Dataset items
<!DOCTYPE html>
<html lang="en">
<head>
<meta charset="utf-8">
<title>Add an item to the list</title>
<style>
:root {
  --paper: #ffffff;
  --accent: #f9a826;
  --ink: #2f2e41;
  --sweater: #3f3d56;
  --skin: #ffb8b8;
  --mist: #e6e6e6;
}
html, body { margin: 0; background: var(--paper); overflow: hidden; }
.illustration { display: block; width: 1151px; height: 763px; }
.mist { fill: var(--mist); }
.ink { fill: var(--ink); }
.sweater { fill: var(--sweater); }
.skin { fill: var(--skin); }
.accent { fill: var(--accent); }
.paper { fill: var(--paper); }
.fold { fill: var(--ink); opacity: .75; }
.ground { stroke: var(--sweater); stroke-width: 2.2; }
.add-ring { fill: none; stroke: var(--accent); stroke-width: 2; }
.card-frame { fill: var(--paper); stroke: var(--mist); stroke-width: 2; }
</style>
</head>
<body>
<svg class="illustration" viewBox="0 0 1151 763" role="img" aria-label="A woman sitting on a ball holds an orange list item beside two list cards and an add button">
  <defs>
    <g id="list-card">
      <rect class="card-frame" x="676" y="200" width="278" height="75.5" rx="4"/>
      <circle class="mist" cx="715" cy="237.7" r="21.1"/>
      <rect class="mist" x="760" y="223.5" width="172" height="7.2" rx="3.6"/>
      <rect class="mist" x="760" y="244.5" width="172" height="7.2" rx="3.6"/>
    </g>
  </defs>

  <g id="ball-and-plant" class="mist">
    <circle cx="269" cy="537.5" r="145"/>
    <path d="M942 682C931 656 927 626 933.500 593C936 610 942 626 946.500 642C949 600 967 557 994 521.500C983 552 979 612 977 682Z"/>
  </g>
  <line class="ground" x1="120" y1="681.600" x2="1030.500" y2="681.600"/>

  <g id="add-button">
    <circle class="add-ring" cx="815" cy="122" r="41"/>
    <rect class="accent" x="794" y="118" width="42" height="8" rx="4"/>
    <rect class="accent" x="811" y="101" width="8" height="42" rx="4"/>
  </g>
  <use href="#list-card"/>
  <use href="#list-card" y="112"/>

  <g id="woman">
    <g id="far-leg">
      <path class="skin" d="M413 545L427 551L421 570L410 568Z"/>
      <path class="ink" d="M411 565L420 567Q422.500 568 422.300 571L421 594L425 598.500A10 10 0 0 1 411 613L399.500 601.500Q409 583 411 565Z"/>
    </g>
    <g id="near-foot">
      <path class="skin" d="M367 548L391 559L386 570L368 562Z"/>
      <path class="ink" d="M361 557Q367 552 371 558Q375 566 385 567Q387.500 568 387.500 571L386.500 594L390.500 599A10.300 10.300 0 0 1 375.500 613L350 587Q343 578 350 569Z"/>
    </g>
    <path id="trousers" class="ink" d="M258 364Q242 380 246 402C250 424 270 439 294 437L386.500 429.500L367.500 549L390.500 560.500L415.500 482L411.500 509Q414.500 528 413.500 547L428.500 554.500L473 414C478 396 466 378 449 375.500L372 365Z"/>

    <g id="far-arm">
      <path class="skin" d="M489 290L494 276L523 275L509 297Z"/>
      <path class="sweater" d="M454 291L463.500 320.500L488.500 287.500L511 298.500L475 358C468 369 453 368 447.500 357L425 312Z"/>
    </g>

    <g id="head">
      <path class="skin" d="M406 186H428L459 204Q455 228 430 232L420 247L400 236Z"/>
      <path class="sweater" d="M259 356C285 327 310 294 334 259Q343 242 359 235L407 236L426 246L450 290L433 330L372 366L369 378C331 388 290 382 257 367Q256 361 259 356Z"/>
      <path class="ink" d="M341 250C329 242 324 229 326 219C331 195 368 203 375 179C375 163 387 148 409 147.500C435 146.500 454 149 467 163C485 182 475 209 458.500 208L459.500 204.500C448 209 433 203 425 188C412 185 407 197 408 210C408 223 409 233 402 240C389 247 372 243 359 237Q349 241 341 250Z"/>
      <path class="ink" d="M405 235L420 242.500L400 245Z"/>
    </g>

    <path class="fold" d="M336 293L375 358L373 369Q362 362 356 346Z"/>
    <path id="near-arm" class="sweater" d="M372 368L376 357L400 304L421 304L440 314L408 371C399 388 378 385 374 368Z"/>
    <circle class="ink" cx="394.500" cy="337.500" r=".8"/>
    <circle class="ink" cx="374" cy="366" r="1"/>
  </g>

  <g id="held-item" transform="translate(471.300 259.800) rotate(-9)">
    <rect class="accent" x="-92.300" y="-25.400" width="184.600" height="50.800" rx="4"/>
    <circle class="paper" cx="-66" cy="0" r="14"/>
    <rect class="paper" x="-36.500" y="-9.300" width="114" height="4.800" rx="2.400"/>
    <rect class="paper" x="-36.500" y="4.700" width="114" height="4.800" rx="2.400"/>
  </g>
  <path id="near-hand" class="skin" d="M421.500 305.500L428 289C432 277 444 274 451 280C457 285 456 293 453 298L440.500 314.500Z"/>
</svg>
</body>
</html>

▶ _Problem_
Repeat the records above exactly, from the first line to the last.

▶ _Worked solution_
<!DOCTYPE html>
<html lang="en">
<head>
<meta charset="utf-8">
<title>Add an item to the list</title>
<style>
:root {
  --paper: #ffffff;
  --accent: #f9a826;
  --ink: #2f2e41;
  --sweater: #3f3d56;
  --skin: #ffb8b8;
  --mist: #e6e6e6;
}
html, body { margin: 0; background: var(--paper); overflow: hidden; }
.illustration { display: block; width: 1151px; height: 763px; }
.mist { fill: var(--mist); }
.ink { fill: var(--ink); }
.sweater { fill: var(--sweater); }
.skin { fill: var(--skin); }
.accent { fill: var(--accent); }
.paper { fill: var(--paper); }
.fold { fill: var(--ink); opacity: .75; }
.ground { stroke: var(--sweater); stroke-width: 2.2; }
.add-ring { fill: none; stroke: var(--accent); stroke-width: 2; }
.card-frame { fill: var(--paper); stroke: var(--mist); stroke-width: 2; }
</style>
</head>
<body>
<svg class="illustration" viewBox="0 0 1151 763" role="img" aria-label="A woman sitting on a ball holds an orange list item beside two list cards and an add button">
  <defs>
    <g id="list-card">
      <rect class="card-frame" x="676" y="200" width="278" height="75.5" rx="4"/>
      <circle class="mist" cx="715" cy="237.7" r="21.1"/>
      <rect class="mist" x="760" y="223.5" width="172" height="7.2" rx="3.6"/>
      <rect class="mist" x="760" y="244.5" width="172" height="7.2" rx="3.6"/>
    </g>
  </defs>

  <g id="ball-and-plant" class="mist">
    <circle cx="269" cy="537.5" r="145"/>
    <path d="M942 682C931 656 927 626 933.500 593C936 610 942 626 946.500 642C949 600 967 557 994 521.500C983 552 979 612 977 682Z"/>
  </g>
  <line class="ground" x1="120" y1="681.600" x2="1030.500" y2="681.600"/>

  <g id="add-button">
    <circle class="add-ring" cx="815" cy="122" r="41"/>
    <rect class="accent" x="794" y="118" width="42" height="8" rx="4"/>
    <rect class="accent" x="811" y="101" width="8" height="42" rx="4"/>
  </g>
  <use href="#list-card"/>
  <use href="#list-card" y="112"/>

  <g id="woman">
    <g id="far-leg">
      <path class="skin" d="M413 545L427 551L421 570L410 568Z"/>
      <path class="ink" d="M411 565L420 567Q422.500 568 422.300 571L421 594L425 598.500A10 10 0 0 1 411 613L399.500 601.500Q409 583 411 565Z"/>
    </g>
    <g id="near-foot">
      <path class="skin" d="M367 548L391 559L386 570L368 562Z"/>
      <path class="ink" d="M361 557Q367 552 371 558Q375 566 385 567Q387.500 568 387.500 571L386.500 594L390.500 599A10.300 10.300 0 0 1 375.500 613L350 587Q343 578 350 569Z"/>
    </g>
    <path id="trousers" class="ink" d="M258 364Q242 380 246 402C250 424 270 439 294 437L386.500 429.500L367.500 549L390.500 560.500L415.500 482L411.500 509Q414.500 528 413.500 547L428.500 554.500L473 414C478 396 466 378 449 375.500L372 365Z"/>

    <g id="far-arm">
      <path class="skin" d="M489 290L494 276L523 275L509 297Z"/>
      <path class="sweater" d="M454 291L463.500 320.500L488.500 287.500L511 298.500L475 358C468 369 453 368 447.500 357L425 312Z"/>
    </g>

    <g id="head">
      <path class="skin" d="M406 186H428L459 204Q455 228 430 232L420 247L400 236Z"/>
      <path class="sweater" d="M259 356C285 327 310 294 334 259Q343 242 359 235L407 236L426 246L450 290L433 330L372 366L369 378C331 388 290 382 257 367Q256 361 259 356Z"/>
      <path class="ink" d="M341 250C329 242 324 229 326 219C331 195 368 203 375 179C375 163 387 148 409 147.500C435 146.500 454 149 467 163C485 182 475 209 458.500 208L459.500 204.500C448 209 433 203 425 188C412 185 407 197 408 210C408 223 409 233 402 240C389 247 372 243 359 237Q349 241 341 250Z"/>
      <path class="ink" d="M405 235L420 242.500L400 245Z"/>
    </g>

    <path class="fold" d="M336 293L375 358L373 369Q362 362 356 346Z"/>
    <path id="near-arm" class="sweater" d="M372 368L376 357L400 304L421 304L440 314L408 371C399 388 378 385 374 368Z"/>
    <circle class="ink" cx="394.500" cy="337.500" r=".8"/>
    <circle class="ink" cx="374" cy="366" r="1"/>
  </g>

  <g id="held-item" transform="translate(471.300 259.800) rotate(-9)">
    <rect class="accent" x="-92.300" y="-25.400" width="184.600" height="50.800" rx="4"/>
    <circle class="paper" cx="-66" cy="0" r="14"/>
    <rect class="paper" x="-36.500" y="-9.300" width="114" height="4.800" rx="2.400"/>
    <rect class="paper" x="-36.500" y="4.700" width="114" height="4.800" rx="2.400"/>
  </g>
  <path id="near-hand" class="skin" d="M421.500 305.500L428 289C432 277 444 274 451 280C457 285 456 293 453 298L440.500 314.500Z"/>
</svg>
</body>
</html>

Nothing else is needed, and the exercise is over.